I use a number of different energy bars over the course of the year in my cycling. I think they are a great idea for any of the endurance sports like running, swimming or biking. This will be the first of a series of posts on energy bars.

Fruit Smoothie PowerBars

As I ride in the morning after breakfast, an hour of riding burns off around the 500 calories I had for breakfast, so an energy bar is more of a necessity than a treat. Their composition also includes sodium to replace the salt you lost in sweat.

The first ones I tried were PowerBars because Chris Carmichael of Lance Armstrong fame endorses them.

The two PowerBars here are the latest ones I have found and I think they are delicious. Actually, taste isn’t so relevant, as they do the job intended. They are of a taffy-like substance that you tear off with your teeth. In the cold weather I have found they get hard so I have to try to warm them up to eat outdoors. In the warm weather they have the perfect (for me) consistency.

It says on the back of the bar wrapper, “This bar is a great choice for use before and during higher intensity competitions or training sessions like running, cycling and swimming. It’s formulated to be easy to digest….”

Nutritionally, a bar has 220 calories, 3.5 grams of fat, 0.5 grams of saturated fat, no cholesterol, 180 mg of sodium, 80 mg of potassium, 43 grams of carbohydrates, less than one gram of fiber and 6 grams of protein. A bar weight 2.01 ounces 57 grams, so it is a very compact portion size.
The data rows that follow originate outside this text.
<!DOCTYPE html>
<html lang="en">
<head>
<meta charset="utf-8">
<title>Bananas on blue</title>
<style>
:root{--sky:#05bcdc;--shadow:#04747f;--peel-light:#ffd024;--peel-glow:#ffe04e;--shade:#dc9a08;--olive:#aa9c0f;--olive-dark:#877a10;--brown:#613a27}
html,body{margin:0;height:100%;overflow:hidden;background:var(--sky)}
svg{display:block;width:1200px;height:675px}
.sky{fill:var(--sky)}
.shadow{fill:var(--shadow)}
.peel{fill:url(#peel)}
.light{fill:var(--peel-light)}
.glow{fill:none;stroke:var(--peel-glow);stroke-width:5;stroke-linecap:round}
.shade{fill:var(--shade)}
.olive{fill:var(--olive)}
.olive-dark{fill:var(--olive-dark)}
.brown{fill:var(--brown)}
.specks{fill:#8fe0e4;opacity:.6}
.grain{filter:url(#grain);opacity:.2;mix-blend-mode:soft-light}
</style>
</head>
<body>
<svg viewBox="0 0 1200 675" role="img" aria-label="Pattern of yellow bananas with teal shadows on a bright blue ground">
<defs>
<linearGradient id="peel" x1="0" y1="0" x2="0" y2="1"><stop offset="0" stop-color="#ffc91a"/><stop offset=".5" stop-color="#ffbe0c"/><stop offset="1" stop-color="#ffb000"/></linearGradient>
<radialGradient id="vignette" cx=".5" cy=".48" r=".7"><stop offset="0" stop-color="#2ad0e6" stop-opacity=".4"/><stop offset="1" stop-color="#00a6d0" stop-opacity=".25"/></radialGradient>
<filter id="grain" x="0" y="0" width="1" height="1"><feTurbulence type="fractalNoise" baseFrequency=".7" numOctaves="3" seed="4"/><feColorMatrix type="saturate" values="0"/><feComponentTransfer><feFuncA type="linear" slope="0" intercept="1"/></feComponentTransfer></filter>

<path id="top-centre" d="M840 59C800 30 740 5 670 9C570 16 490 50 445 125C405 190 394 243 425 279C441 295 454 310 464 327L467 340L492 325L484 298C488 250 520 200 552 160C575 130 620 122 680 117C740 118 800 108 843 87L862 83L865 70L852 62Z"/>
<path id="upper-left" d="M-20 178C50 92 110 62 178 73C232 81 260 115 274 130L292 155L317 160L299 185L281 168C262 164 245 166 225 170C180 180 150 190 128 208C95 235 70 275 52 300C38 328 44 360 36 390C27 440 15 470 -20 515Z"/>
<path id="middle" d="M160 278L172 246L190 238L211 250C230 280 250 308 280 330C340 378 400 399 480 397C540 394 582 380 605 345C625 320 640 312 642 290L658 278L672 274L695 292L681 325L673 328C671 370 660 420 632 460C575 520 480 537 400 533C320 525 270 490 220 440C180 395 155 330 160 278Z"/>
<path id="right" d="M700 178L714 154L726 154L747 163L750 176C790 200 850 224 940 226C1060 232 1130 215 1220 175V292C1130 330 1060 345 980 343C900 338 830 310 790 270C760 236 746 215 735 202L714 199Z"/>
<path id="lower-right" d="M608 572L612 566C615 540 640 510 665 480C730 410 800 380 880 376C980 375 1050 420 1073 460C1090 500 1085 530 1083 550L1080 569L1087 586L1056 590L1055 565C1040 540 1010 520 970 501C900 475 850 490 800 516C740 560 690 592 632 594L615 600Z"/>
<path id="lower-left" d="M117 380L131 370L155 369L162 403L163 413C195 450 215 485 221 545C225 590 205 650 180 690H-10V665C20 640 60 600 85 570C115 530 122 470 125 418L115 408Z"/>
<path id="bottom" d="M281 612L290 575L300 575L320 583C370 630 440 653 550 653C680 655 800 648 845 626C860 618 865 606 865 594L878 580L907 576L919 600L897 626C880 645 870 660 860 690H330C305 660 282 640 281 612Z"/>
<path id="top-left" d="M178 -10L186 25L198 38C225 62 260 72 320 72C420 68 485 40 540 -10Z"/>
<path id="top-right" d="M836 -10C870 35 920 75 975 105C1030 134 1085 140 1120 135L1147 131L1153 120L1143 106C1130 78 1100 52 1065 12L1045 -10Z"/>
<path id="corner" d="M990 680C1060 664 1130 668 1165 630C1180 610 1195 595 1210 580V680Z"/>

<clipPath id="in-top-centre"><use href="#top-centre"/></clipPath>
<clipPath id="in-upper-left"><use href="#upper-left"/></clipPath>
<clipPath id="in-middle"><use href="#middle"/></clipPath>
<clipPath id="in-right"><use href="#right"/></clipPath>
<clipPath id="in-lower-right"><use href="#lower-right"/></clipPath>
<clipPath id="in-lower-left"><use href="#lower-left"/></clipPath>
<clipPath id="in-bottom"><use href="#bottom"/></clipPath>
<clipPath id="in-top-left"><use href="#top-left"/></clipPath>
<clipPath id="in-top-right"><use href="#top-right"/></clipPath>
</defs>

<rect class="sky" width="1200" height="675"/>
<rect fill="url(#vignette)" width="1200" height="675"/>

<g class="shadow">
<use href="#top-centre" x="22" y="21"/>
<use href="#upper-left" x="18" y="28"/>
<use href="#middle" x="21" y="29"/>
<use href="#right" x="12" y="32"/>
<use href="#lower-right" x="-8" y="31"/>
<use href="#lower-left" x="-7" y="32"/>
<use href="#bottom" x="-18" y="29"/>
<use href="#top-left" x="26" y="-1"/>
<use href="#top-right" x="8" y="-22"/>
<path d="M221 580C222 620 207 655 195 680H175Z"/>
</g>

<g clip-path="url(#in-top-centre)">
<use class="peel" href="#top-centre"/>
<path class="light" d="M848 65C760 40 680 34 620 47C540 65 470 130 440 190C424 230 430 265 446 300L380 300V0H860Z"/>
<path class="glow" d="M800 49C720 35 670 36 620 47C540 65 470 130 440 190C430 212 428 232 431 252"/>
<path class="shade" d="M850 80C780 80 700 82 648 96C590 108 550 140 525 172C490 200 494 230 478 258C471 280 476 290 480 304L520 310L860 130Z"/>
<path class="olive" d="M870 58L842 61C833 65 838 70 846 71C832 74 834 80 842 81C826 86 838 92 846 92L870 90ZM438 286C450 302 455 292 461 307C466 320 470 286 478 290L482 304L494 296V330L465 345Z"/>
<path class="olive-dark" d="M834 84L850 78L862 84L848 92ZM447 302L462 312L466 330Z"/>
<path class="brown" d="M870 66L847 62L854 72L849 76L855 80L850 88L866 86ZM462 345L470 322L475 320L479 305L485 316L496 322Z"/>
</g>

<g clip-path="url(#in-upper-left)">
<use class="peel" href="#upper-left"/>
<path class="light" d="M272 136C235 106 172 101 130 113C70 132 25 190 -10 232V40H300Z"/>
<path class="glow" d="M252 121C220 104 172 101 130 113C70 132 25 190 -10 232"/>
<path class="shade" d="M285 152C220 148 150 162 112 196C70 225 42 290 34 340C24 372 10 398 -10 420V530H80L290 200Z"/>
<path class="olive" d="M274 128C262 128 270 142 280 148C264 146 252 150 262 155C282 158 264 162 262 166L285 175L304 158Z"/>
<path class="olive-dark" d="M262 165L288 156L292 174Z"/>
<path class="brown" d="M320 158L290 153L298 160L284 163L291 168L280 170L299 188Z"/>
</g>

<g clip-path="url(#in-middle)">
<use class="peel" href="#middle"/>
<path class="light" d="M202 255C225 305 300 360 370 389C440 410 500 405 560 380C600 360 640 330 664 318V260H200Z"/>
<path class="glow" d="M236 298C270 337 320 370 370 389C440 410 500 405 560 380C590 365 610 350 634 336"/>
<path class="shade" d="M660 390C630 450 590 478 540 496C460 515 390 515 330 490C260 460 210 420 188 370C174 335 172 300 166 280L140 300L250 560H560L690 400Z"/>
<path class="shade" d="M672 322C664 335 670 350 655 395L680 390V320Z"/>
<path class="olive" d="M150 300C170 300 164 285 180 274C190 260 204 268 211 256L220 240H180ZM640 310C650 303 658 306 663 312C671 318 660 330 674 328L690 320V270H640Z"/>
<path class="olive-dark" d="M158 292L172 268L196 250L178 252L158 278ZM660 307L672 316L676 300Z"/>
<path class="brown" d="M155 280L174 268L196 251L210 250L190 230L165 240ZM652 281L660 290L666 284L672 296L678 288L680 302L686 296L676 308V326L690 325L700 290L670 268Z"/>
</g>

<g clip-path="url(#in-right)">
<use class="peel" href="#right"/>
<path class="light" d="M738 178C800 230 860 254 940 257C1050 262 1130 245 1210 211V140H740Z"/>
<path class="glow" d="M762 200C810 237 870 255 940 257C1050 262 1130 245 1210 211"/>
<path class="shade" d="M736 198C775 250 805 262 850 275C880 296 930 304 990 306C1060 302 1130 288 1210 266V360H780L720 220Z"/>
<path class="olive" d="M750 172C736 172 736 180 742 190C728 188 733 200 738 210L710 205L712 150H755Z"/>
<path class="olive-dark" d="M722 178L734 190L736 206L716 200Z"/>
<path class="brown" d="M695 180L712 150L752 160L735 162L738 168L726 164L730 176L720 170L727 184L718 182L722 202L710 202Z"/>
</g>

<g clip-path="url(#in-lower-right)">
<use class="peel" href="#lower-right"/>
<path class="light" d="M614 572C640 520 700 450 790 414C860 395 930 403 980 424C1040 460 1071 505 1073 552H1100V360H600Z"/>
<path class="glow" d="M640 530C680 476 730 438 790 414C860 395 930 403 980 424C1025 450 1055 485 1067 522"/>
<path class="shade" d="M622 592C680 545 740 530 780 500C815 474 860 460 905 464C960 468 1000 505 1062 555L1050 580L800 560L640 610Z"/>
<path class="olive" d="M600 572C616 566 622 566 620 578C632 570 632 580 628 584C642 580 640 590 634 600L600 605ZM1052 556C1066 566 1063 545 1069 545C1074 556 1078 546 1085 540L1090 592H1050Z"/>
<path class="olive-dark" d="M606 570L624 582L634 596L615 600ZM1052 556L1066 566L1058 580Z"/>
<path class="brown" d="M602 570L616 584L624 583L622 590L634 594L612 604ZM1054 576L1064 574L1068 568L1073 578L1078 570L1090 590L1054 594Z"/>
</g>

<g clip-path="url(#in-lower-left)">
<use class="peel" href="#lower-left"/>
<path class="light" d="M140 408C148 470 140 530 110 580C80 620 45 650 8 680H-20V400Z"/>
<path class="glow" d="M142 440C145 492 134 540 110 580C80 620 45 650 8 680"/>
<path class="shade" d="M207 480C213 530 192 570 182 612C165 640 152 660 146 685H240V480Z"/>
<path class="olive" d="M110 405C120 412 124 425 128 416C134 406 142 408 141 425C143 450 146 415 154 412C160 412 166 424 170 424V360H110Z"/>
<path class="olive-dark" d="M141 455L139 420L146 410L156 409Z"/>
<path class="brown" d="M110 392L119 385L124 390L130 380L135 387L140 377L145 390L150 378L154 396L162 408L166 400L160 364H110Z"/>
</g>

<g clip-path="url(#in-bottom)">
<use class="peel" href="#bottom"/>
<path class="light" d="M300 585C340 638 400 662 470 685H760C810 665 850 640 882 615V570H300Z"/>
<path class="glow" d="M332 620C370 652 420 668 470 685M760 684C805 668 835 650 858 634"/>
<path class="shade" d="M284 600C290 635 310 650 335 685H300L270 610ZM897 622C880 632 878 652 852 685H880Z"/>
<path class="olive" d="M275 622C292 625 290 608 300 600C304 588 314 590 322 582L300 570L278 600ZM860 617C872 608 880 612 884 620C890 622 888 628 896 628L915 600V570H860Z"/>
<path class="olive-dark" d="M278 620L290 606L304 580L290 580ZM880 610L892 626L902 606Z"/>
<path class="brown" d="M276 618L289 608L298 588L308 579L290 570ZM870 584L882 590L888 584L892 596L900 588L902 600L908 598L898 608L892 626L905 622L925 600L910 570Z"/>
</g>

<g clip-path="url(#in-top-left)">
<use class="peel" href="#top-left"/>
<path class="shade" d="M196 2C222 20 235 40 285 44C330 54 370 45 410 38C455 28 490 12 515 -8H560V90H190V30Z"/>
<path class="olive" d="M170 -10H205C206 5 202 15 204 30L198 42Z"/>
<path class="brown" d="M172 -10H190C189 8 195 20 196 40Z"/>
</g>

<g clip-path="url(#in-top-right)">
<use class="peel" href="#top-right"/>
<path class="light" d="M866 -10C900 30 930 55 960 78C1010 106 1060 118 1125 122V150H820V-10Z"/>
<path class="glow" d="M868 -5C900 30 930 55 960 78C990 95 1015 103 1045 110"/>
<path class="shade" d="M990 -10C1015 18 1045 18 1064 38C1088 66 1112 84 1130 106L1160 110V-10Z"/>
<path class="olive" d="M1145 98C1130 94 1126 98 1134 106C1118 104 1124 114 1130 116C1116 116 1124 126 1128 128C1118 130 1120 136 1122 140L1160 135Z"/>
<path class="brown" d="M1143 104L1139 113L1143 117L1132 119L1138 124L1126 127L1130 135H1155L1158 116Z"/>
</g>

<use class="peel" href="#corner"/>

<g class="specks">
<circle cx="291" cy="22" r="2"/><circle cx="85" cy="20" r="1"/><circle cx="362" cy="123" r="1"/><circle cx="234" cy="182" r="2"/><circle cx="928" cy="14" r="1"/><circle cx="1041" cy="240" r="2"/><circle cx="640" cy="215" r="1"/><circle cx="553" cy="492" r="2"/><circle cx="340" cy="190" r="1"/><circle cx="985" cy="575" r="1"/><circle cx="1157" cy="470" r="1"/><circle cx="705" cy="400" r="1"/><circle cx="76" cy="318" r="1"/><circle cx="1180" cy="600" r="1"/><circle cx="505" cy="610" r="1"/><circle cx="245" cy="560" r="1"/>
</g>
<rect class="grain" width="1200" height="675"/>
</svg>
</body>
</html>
Filed under energy bars, Exercise, healthy eating, men and healthy eating, portion size